Stored data
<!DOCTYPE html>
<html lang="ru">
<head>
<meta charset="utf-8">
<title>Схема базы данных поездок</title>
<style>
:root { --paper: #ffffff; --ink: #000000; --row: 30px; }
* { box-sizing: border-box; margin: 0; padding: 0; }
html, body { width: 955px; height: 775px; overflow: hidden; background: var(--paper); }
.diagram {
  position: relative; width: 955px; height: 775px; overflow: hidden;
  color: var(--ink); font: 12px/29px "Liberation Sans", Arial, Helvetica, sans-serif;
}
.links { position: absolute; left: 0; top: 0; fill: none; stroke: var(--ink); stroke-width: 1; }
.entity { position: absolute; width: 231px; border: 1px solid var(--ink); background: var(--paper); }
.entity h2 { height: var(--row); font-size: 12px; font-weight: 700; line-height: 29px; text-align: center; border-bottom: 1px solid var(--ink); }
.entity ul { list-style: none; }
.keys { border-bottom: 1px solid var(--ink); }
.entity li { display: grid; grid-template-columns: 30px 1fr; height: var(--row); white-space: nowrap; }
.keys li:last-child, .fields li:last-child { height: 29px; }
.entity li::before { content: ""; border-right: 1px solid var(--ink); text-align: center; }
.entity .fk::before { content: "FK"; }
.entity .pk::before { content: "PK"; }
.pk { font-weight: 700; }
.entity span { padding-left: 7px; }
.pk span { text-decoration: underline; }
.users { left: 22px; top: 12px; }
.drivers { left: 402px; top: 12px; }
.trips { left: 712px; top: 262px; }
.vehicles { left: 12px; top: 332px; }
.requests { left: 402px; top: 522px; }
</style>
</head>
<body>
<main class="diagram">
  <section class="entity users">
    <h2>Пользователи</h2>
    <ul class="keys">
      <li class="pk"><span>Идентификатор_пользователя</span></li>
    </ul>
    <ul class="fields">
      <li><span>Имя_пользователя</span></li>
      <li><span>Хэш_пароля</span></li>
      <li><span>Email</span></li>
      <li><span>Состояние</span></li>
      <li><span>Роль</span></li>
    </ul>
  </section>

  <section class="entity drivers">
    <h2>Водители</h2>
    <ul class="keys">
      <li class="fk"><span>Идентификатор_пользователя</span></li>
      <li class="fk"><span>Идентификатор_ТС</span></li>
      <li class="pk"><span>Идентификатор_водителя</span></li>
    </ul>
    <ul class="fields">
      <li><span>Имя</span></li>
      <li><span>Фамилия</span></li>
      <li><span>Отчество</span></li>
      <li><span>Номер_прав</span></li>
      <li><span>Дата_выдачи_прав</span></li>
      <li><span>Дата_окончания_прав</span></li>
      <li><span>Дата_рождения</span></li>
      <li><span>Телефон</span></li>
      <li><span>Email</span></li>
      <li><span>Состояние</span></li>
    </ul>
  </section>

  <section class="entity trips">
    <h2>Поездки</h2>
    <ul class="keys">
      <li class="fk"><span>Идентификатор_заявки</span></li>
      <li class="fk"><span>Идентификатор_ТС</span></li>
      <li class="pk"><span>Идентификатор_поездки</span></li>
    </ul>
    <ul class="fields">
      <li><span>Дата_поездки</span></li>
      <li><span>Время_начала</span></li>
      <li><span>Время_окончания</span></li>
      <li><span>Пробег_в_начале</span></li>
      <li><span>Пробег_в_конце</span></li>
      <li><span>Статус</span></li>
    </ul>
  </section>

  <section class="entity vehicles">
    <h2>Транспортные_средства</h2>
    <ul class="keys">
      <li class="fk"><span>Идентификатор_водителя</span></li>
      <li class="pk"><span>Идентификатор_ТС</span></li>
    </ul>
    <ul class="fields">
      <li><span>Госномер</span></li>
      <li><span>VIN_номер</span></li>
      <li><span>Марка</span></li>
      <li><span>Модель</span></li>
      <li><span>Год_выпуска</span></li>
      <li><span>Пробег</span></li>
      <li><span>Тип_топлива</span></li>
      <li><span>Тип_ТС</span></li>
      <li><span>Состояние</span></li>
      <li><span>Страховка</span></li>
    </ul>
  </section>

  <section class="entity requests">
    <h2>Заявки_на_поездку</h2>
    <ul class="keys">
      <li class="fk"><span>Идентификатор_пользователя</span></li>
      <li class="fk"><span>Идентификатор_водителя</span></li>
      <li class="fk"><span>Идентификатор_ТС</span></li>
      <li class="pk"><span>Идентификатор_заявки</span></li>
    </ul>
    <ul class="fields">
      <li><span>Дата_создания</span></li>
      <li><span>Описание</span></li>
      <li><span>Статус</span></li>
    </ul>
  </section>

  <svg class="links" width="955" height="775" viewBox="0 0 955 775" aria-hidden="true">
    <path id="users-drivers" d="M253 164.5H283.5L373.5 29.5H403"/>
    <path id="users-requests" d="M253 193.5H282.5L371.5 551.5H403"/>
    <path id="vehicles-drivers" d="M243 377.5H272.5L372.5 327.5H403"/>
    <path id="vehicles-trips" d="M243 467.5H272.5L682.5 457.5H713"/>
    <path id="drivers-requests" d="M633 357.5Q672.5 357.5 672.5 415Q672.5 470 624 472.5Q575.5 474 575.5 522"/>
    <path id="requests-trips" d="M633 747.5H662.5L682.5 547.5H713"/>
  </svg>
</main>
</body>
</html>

▶ Try it:
Tally up the lines in the records containing the word "left", then give the count and nothing else.

▶ Solution for this problem:
7